Overflow incontinence results in unwanted loss of urine associated with incomplete emptying of the bladder. Causes include obstruction of the bladder outlet in men due to prostate enlargement,pelvic floor disorders in women or neurogenic bladder caused by peripheral neuropathy, diabetes or spinal cord injury.
Transient incontinence is less common and can result from urinary tract infections, medications, urethritis or chronic incomplete emptying of the bladder. Normally, it can be resolved by diagnosis and treatment of the underlying cause.
Treatment for Incontinence
Affiliated physicians begin treatment with the least invasive options:
- Kegel exercises
- Hormone therapy (Premarin® cream)
- Weight loss
- Behavioral modification
- Urethral bulking with materials such as collagen
- InterStim® therapy
Kegel exercises are a program of pelvic-muscle training designed to decrease urine leakage by increasing the strength of the pelvic floor muscles, specifically the levator ani.

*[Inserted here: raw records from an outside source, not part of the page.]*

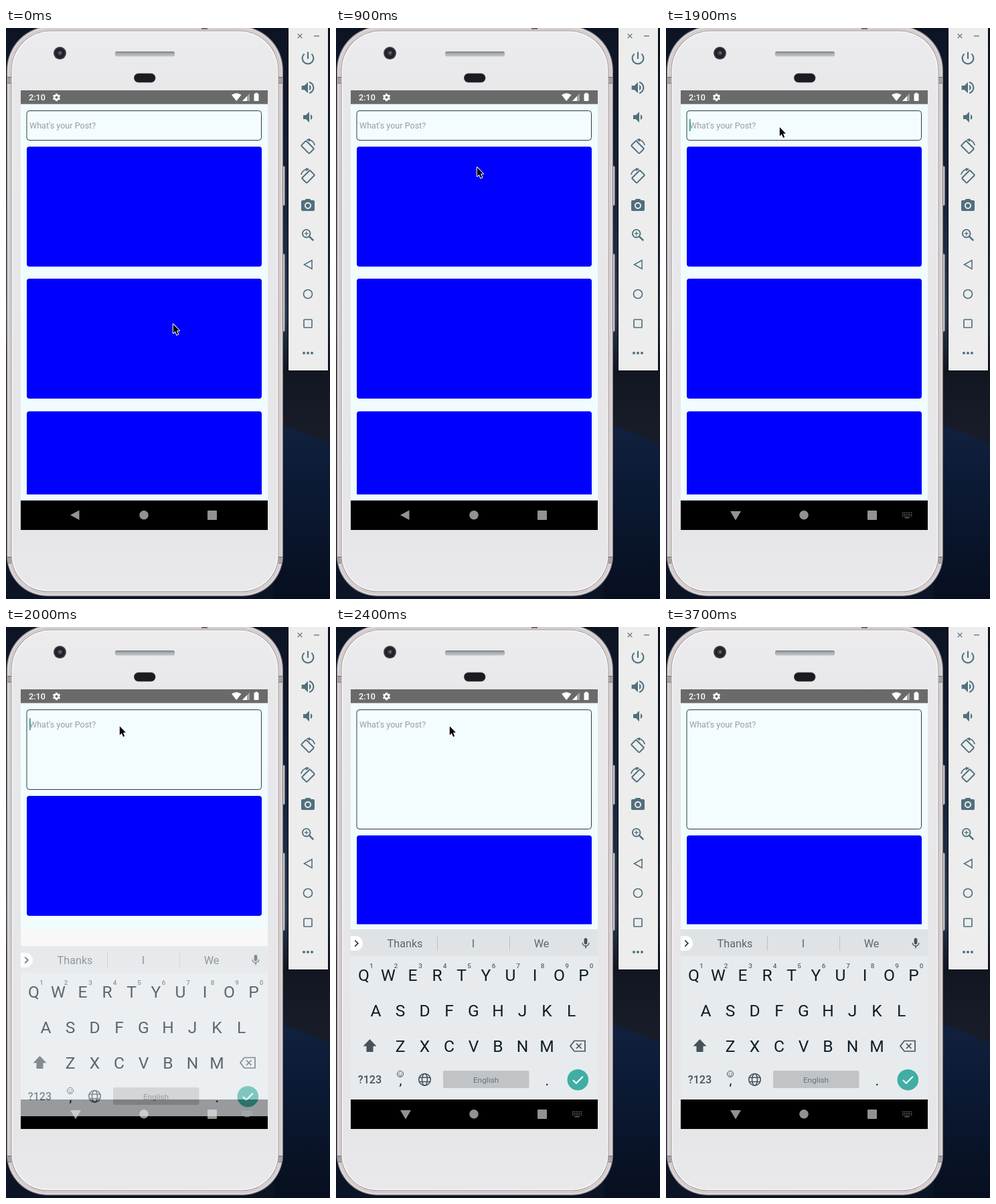
Animation, 484 px wide and 852 px high, one loop 3.9 s. Source, as an HTML page with a canvas:

```html
<!DOCTYPE html>
<html lang="en">
<head>
<meta charset="utf-8">
<title>Post input on a phone</title>
<style>
html, body { margin: 0; width: 100%; height: 100%; overflow: hidden; background: #0d1526; }
canvas { display: block; width: 484px; height: 852px; }
</style>
</head>
<body>
<canvas id="stage" width="484" height="852"></canvas>
<script>
const stage = document.getElementById('stage').getContext('2d');
let ctx = stage;
const LOOP = 3900, STEP = 100, TAU = Math.PI * 2;
const TOOL = '#50707d', NAV = '#929292', KEY = '#0f1d26', SOFT = '#46535b';

const POWER = new Path2D('M13 3h-2v10h2V3zm4.83 2.17l-1.42 1.42C17.99 7.86 19 9.81 19 12c0 3.87-3.13 7-7 7s-7-3.13-7-7c0-2.19 1.01-4.14 2.58-5.42L6.17 5.17C4.23 6.82 3 9.26 3 12c0 4.97 4.03 9 9 9s9-4.03 9-9c0-2.74-1.23-5.18-3.17-6.83z');
const LOUD = new Path2D('M3 9v6h4l5 5V4L7 9H3zm13.5 3c0-1.77-1.02-3.29-2.5-4.03v8.05c1.48-.73 2.5-2.25 2.5-4.02zM14 3.23v2.06c2.89.86 5 3.54 5 6.71s-2.11 5.85-5 6.71v2.06c4.01-.91 7-4.49 7-8.77s-2.99-7.86-7-8.77z');
const QUIET = new Path2D('M18.5 12c0-1.77-1.02-3.29-2.5-4.03v8.05c1.48-.73 2.5-2.25 2.5-4.02zM5 9v6h4l5 5V4L9 9H5z');
const CAMERA = new Path2D('M9 2L7.17 4H4c-1.1 0-2 .9-2 2v12c0 1.1.9 2 2 2h16c1.1 0 2-.9 2-2V6c0-1.1-.9-2-2-2h-3.17L15 2H9zm3 15c-2.76 0-5-2.24-5-5s2.24-5 5-5 5 2.24 5 5-2.24 5-5 5z');
const MIC = new Path2D('M12 14c1.66 0 3-1.34 3-3V5c0-1.66-1.34-3-3-3S9 3.34 9 5v6c0 1.66 1.34 3 3 3zm5.3-3c0 3-2.54 5.1-5.3 5.1S6.7 14 6.7 11H5c0 3.41 2.72 6.23 6 6.72V21h2v-3.28c3.28-.48 6-3.3 6-6.72h-1.7z');
const ARROW = new Path2D('M.8 1V14.2L3.8 11.4 6.1 16.8 8.2 15.9 6 10.6H10Z');

function rect(x, y, w, h, fill) {
  ctx.fillStyle = fill;
  ctx.fillRect(x, y, w, h);
}
function round(x, y, w, h, r, fill, stroke, width = 1) {
  ctx.beginPath();
  ctx.roundRect(x, y, w, h, r);
  if (fill) { ctx.fillStyle = fill; ctx.fill(); }
  if (stroke) { ctx.strokeStyle = stroke; ctx.lineWidth = width; ctx.stroke(); }
}
function disc(x, y, r, fill) {
  ctx.fillStyle = fill;
  ctx.beginPath();
  ctx.arc(x, y, r, 0, TAU);
  ctx.fill();
}
function ring(x, y, r, color, width, from = 0, to = TAU) {
  ctx.strokeStyle = color;
  ctx.lineWidth = width;
  ctx.beginPath();
  ctx.arc(x, y, r, from, to);
  ctx.stroke();
}
function trace(path, color, width) {
  ctx.strokeStyle = color;
  ctx.lineWidth = width;
  ctx.stroke(new Path2D(path));
}
function shape(path, color) {
  ctx.fillStyle = color;
  ctx.fill(new Path2D(path));
}
function icon(path, x, y, size, color) {
  ctx.save();
  ctx.translate(x - size / 2, y - size / 2);
  ctx.scale(size / 24, size / 24);
  ctx.fillStyle = color;
  ctx.fill(path);
  ctx.restore();
}
function text(value, x, y, size, color, align = 'left', weight = 400) {
  ctx.font = `${weight} ${size}px Roboto, sans-serif`;
  ctx.fillStyle = color;
  ctx.textAlign = align;
  ctx.fillText(value, x, y);
}
function vertical(y0, y1, ...stops) {
  const g = ctx.createLinearGradient(0, y0, 0, y1);
  stops.forEach(([at, color]) => g.addColorStop(at, color));
  return g;
}
// Linear value between [time, value] points.
function along(points, t) {
  if (t <= points[0][0]) return points[0][1];
  for (let i = 1; i < points.length; i++) {
    const [t0, a] = points[i - 1], [t1, b] = points[i];
    if (t <= t1) return a + (b - a) * (t - t0) / (t1 - t0);
  }
  return points[points.length - 1][1];
}

function drawWallpaper() {
  rect(0, 0, 484, 852, vertical(0, 852, [0, '#0c1424'], [.3, '#15233b'], [.5, '#263750'], [.6, '#121621'], [.7, '#181c29'], [1, '#0b1426']));
  ctx.fillStyle = vertical(590, 852, [0, '#11213f'], [.4, '#0b1933'], [1, '#070f1f']);
  ctx.beginPath();
  ctx.moveTo(400, 590);
  ctx.quadraticCurveTo(446, 602, 484, 622);
  ctx.lineTo(484, 852);
  ctx.lineTo(400, 852);
  ctx.fill();
}

function drawPhone() {
  for (const [y, h] of [[206, 59], [337, 116]]) {
    round(411, y, 5.5, h, 2, '#c9c4c6', '#77757b');
  }
  const layers = [[0, '#8c8587'], [1.2, '#ded8da'], [4, '#c8c0c1'], [5.4, '#f0ebec'], [6.4, '#94898a'], [7.4, '#f3f1f3']];
  for (const [inset, color] of layers) {
    const top = 66 - inset, bottom = 61 - inset;
    round(1 + inset, -3 + inset, 413 - 2 * inset, 851 - 2 * inset, [top, top, bottom, bottom], color);
  }
  round(10.5, 6.5, 394, 832, [57, 57, 52, 52], vertical(0, 840, [0, '#ececee'], [.12, '#e8e7e9'], [.9, '#e6e5e7'], [1, '#e9e8ea']));
  for (const y of [73, 789]) {
    for (const x of [2, 407]) {
      rect(x, y, 6, 10, '#aaa3a5');
      rect(x, y, 6, 1, '#6f696b');
      rect(x, y + 9, 6, 1, '#837c7e');
    }
  }
  rect(292, 0, 9, 2, '#77686a');

  disc(80.5, 37.5, 9.4, '#3a3a3f');
  disc(80.5, 37.5, 7.4, '#202126');
  disc(80.5, 37.5, 3.8, '#383c49');
  disc(81, 37, 1.6, '#73798a');
  round(163, 35, 89, 7.5, 2.5, vertical(35, 43, [0, '#777e86'], [.4, '#a9adb2'], [1, '#c6c8cb']));
  round(191.5, 68, 31.5, 13, 6.2, '#1b1b21', '#34343b', .7);
}

function drawRotate(y, mirror) {
  ctx.save();
  ctx.translate(451, y);
  ctx.scale(mirror, 1);
  ctx.save();
  ctx.translate(-.5, .8);
  ctx.rotate(Math.PI / 4);
  round(-8.5, -5.2, 17, 10.4, 1.2, null, TOOL, 2);
  ctx.restore();
  ring(0, 0, 10.4, TOOL, 1.8, -1.6, -.2);
  shape('M-2.5 -10.4L3 -12.2V-7.2Z', TOOL);
  ctx.restore();
}

function drawToolbar() {
  rect(421, 0, 61, 512, '#05070c');
  rect(422, 0, 59, 511, '#ededee');
  trace('M435.7 8.7l6.6 6.6m0-6.6l-6.6 6.6M460 12h8', '#668390', 1.4);
  icon(POWER, 451, 45, 25, TOOL);
  icon(LOUD, 451, 89, 25, TOOL);
  icon(QUIET, 451, 133, 24, TOOL);
  drawRotate(177, 1);
  drawRotate(221, -1);
  icon(CAMERA, 451, 265, 24, TOOL);
  disc(451, 265, 3.1, TOOL);
  ring(448.7, 306.7, 5.8, TOOL, 1.9);
  trace('M452.9 310.9l6.3 6.3', TOOL, 2.6);
  trace('M445.7 306.7h6m-3-3v6', TOOL, 1.3);
  trace('M457 346.5v13l-11.5-6.5z', TOOL, 1.6);
  ring(451, 397, 6.5, TOOL, 1.7);
  round(445, 435, 12, 12, 1, null, TOOL, 1.7);
  for (const x of [445, 451, 457]) disc(x, 485, 2, TOOL);
}

function drawStatus() {
  rect(22, 93, 369, 20.5, '#6a6a6a');
  text('2:10', 34, 108, 12.6, '#fff', 'left', 500);
  ring(75.5, 103.5, 3.2, '#fff', 2.5);
  for (let i = 0; i < 6; i++) {
    ctx.save();
    ctx.translate(75.5, 103.5);
    ctx.rotate(i * TAU / 6 + TAU / 12);
    rect(3, -1.4, 2.7, 2.8, '#fff');
    ctx.restore();
  }
  shape('M337 99.8Q344.2 94.5 351.5 99.8L344.2 109Z', '#fff');
  shape('M364 97.5V109H353Z', '#a5a5a5');
  shape('M360 101.7V109H353Z', '#fff');
  round(370.5, 98, 7, 11, 1, '#fff');
  rect(372.3, 96.7, 3.4, 2, '#fff');
}

function drawNav(open) {
  rect(22, 705, 369, 44, '#000');
  shape(open ? 'M96 721H112L104 734.5Z' : 'M109.5 719.5V734L96 726.7Z', NAV);
  disc(206, 726.8, 6.8, NAV);
  round(301, 720, 14, 14, 1, NAV);
  if (!open) return;
  for (let row = 0; row < 3; row++) {
    for (let i = 0; i < 6; i++) rect(353 + i * 2.6, 722.5 + row * 2.5, 1.4, 1.3, '#777');
  }
  rect(356.5, 730, 7, 1.3, '#777');
}

function drawPosts(bottom, open, caret) {
  rect(22, 113.5, 369, 592, '#f1fcff');
  round(31, 123.5, 350.5, bottom - 123.5, 4, '#f3fcff', '#34383b');
  text("What's your Post?", 35, 150, 12.57, '#999c9e');
  if (caret) rect(35, 136, 1.6, 18, '#25998a');
  const clip = open ? 443.5 : 696;
  ctx.save();
  ctx.beginPath();
  ctx.rect(22, 114, 369, clip - 114);
  ctx.clip();
  for (let y = bottom + 9.5; y < clip; y += 197.3) round(31, Math.round(y), 351, 179, 4, '#0000fe');
  ctx.restore();
}

function drawRow(letters, x, y) {
  [...letters].forEach((c, i) => text(c, x + i * 36.5, y + 9, 24.6, KEY, 'center'));
}

function drawKeyboard() {
  rect(22, 451, 369, 254, '#e7ebee');
  rect(22, 451, 369, 40, '#dfe3e6');
  round(22, 461, 18, 22, [0, 11, 11, 0], '#fff');
  trace('M28.3 467.7l4.5 4.4-4.5 4.4', '#333d43', 1.8);
  ['Thanks', 'I', 'We'].forEach((word, i) => text(word, 103 + i * 102, 478, 16.2, '#5b676e', 'center'));
  for (const x of [151, 259]) rect(x, 461, 1, 22, '#bcc2c6');
  icon(MIC, 373, 472, 19, SOFT);

  drawRow('QWERTYUIOP', 41.5, 519);
  [...'1234567890'].forEach((c, i) => text(c, 53 + i * 36.5, 508.5, 9.9, '#57646b', 'center', 500));
  drawRow('ASDFGHJKL', 59.5, 572);
  drawRow('ZXCVBNM', 96, 625);
  shape('M50.5 615L60.5 625.5H55.5V634H45.5V625.5H40.5Z', SOFT);
  trace('M356 617.5H372V633H356L350 625.2Z', SOFT, 1.7);
  trace('M359 621.5l7.5 7.5m0-7.5l-7.5 7.5', SOFT, 1.7);

  text('?123', 50.5, 681, 16.2, SOFT, 'center', 500);
  ring(96, 667, 4.6, SOFT, 1);
  ring(96, 667.3, 2.4, SOFT, 1, .2, Math.PI - .2);
  disc(94.3, 665.7, .8, SOFT);
  disc(97.7, 665.7, .8, SOFT);
  text(',', 96.5, 683, 20, KEY, 'center');
  ring(132.5, 675.3, 8.8, SOFT, 1.6);
  ctx.beginPath();
  ctx.ellipse(132.5, 675.3, 4, 8.8, 0, 0, TAU);
  ctx.stroke();
  trace('M124.7 672.2h15.6m-15.6 6.2h15.6', SOFT, 1.5);
  round(160, 662, 128.5, 26, 2.5, '#c0c4c7');
  text('English', 224, 679.5, 11.8, '#697278', 'center');
  text('.', 315.5, 684, 22, KEY, 'center');
  disc(361.3, 675.7, 15.8, '#40aea4');
  trace('M354 676l4.8 4.8 10-10', '#fff', 2);
}

// The keyboard is drawn once, so that it can fade as a single layer.
function makeKeyboard() {
  const layer = document.createElement('canvas');
  layer.width = 484;
  layer.height = 852;
  ctx = layer.getContext('2d');
  drawKeyboard();
  ctx = stage;
  return layer;
}

function drawPointer(t) {
  const x = along([[500, 249], [600, 222], [700, 210], [900, 210], [1300, 169], [2700, 169], [2900, 167], [3200, 167], [3500, 215]], t);
  const y = along([[500, 441], [600, 292], [700, 207], [900, 207], [1300, 147], [2700, 147], [2900, 148], [3200, 148], [3500, -24]], t);
  ctx.save();
  ctx.translate(x, y);
  ctx.lineJoin = 'round';
  ctx.strokeStyle = '#fff';
  ctx.lineWidth = 2;
  ctx.stroke(ARROW);
  ctx.fillStyle = '#000';
  ctx.fill(ARROW);
  ctx.restore();
}

const keyboard = makeKeyboard();

function draw(t) {
  const bottom = along([[1900, 167.5], [2000, 242.5], [2100, 298.2], [2200, 301.5]], t);
  const caret = t >= 1800 && (t - 1800) % 1000 < 500;
  const open = t >= 2000, entering = open && t < 2100;
  drawWallpaper();
  drawPhone();
  drawToolbar();
  drawPosts(bottom, open, caret);
  drawStatus();
  drawNav(t >= 1900);
  if (entering) {
    rect(22, 451, 369, 254, '#f8f8f9');
    ctx.globalAlpha = .66;
    ctx.drawImage(keyboard, 0, 25);
    ctx.globalAlpha = 1;
  } else if (open) {
    ctx.drawImage(keyboard, 0, 0);
  }
  drawPointer(t);
}

const start = performance.now();
function frame() {
  const t = (performance.now() - start) % LOOP;
  draw(Math.floor(t / STEP) * STEP);
  requestAnimationFrame(frame);
}
frame();
</script>
</body>
</html>
```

Medication is the first line of treatment for women who experience urgency, urge urinary incontinence and urinary frequency. New second-generation medications for overactive bladder are now available and producing excellent results. Medications include:
- Tolterodine tartrate (Detrol®)
- Oxybutynin (Ditropan®)
- Oxybutynin transdermal system (Oxytrol® patch)
- Trospium chloride (Sanctura®)
- Darifenacin (Enablex®)
- Solifenacin succinate (Vesicare®)
- Imipramine (Trofranil®)
- Alpha-adrenergic agonists (Ornade® and Sudafed®)
Bladder training and timed voiding may be as effective or more effective for some types of urinary incontinence than treatment with medication.
Bladder augmentation offers patients who have not responded to other treatments for urge incontinence a surgical option. Memorial Hermann-TMC offers minimally invasive robotic-assisted bladder augmentation for patients who qualify for the procedure.
We also offer the following treatment services:
- EMG biofeedback
- Pelvic floor rehabilitation therapy
- Incontinence education
- Self-catheterization instruction and support
- Referral for pelvic reconstructive surgery
Locations & Referrals
Memorial Hermann-Texas Medical Center is affiliated with highly qualified, experienced specialists and provides technologically advanced equipment for personalized diagnosis and treatment of men's and women's incontinence. Learn more about referrals and appointments.